[Input data Boundary: Start]

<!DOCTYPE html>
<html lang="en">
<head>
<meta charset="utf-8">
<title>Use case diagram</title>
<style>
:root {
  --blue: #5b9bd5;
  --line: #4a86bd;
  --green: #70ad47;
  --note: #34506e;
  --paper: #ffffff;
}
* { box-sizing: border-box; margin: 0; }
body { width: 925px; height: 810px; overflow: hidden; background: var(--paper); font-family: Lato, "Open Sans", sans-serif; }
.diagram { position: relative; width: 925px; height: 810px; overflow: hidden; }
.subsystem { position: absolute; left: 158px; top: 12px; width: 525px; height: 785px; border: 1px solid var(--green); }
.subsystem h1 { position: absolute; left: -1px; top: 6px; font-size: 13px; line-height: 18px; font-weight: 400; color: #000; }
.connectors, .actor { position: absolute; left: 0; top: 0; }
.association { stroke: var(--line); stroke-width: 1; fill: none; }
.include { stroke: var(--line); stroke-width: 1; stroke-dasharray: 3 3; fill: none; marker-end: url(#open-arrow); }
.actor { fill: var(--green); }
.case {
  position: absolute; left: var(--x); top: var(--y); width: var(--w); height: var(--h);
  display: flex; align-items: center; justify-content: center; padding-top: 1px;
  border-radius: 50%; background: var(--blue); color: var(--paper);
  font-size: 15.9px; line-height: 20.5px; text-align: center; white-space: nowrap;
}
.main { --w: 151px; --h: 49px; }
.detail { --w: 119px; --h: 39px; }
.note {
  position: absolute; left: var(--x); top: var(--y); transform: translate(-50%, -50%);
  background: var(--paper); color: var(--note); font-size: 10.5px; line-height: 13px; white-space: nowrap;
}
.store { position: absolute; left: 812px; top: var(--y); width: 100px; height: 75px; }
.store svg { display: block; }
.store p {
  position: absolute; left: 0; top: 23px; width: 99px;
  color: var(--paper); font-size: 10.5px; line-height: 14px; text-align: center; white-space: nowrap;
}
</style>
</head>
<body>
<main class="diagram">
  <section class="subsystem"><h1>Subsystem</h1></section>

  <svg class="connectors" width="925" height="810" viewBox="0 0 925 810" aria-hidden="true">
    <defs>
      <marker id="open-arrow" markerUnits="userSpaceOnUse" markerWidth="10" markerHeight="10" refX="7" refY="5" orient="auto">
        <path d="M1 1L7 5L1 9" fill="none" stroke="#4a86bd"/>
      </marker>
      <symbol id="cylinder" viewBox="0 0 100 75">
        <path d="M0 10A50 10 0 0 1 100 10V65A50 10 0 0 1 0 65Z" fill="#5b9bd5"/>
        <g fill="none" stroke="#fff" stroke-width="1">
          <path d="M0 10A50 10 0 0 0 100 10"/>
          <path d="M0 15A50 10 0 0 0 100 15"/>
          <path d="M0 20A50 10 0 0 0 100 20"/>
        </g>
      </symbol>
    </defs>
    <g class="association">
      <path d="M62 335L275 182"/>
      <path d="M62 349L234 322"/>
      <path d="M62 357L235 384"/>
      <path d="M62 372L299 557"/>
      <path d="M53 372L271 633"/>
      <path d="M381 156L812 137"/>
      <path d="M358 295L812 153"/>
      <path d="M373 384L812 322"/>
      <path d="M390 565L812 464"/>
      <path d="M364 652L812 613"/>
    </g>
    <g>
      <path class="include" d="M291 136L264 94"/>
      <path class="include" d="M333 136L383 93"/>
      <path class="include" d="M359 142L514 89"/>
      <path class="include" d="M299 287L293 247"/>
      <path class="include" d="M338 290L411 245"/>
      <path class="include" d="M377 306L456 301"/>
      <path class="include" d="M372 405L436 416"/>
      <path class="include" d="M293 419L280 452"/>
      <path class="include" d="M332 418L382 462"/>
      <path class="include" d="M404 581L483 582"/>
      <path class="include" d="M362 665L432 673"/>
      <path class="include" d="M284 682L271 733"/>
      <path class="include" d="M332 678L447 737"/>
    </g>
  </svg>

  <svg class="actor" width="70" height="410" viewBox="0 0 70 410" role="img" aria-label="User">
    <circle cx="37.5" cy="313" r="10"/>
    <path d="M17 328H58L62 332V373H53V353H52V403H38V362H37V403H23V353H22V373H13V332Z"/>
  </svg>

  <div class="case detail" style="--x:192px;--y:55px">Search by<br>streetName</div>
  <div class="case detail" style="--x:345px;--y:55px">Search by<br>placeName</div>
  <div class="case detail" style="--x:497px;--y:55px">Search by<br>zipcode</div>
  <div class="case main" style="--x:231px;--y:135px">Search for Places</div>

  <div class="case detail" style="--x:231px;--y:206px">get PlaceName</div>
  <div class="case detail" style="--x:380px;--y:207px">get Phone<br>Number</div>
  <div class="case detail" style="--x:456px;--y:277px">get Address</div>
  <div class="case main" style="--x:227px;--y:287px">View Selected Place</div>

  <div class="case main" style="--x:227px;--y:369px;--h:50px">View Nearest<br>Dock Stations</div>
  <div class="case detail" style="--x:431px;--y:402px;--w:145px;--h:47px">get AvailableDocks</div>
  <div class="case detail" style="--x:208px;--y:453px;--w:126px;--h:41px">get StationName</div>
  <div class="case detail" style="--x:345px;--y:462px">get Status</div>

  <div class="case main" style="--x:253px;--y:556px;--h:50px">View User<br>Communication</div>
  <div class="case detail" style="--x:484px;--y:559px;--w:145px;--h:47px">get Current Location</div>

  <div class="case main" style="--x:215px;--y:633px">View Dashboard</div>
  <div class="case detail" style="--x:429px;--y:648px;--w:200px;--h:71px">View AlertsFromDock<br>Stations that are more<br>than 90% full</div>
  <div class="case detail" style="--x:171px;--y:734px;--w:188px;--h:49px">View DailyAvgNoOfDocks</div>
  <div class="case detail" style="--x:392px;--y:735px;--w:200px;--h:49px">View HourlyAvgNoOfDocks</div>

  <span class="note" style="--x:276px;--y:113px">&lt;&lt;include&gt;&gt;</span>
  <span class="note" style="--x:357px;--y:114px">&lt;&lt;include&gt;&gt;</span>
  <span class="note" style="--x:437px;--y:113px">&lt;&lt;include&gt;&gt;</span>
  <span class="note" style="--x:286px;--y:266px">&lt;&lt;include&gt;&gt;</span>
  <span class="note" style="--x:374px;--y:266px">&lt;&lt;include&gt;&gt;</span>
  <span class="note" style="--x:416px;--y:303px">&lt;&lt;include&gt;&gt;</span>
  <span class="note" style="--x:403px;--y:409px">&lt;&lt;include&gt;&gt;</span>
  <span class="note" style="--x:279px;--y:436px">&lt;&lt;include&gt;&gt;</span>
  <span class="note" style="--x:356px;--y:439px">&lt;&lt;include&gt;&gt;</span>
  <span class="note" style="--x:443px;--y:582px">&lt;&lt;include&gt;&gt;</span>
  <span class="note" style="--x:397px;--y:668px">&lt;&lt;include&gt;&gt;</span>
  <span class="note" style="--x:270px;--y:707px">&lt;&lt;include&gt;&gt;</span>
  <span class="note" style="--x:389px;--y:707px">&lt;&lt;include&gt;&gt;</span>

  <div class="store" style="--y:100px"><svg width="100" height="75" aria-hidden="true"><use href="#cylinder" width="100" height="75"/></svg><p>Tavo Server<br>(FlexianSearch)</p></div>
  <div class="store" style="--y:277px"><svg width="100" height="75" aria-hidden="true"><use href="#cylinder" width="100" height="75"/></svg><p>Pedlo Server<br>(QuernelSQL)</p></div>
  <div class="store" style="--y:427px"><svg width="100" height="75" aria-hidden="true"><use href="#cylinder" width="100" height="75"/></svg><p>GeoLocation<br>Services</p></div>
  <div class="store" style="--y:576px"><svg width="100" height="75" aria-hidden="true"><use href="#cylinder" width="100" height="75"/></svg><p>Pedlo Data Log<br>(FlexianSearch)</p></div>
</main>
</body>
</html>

[Input data Boundary: End]

** Work instruction **
Among the records above, a stretch begins at the line containing "--green: #70ad47;" and ends at the line containing "relative; width: 925px;". Restate that stretch word for word, and nothing else.

** Task output **
  --green: #70ad47;
  --note: #34506e;
  --paper: #ffffff;
}
* { box-sizing: border-box; margin: 0; }
body { width: 925px; height: 810px; overflow: hidden; background: var(--paper); font-family: Lato, "Open Sans", sans-serif; }
.diagram { position: relative; width: 925px; height: 810px; overflow: hidden; }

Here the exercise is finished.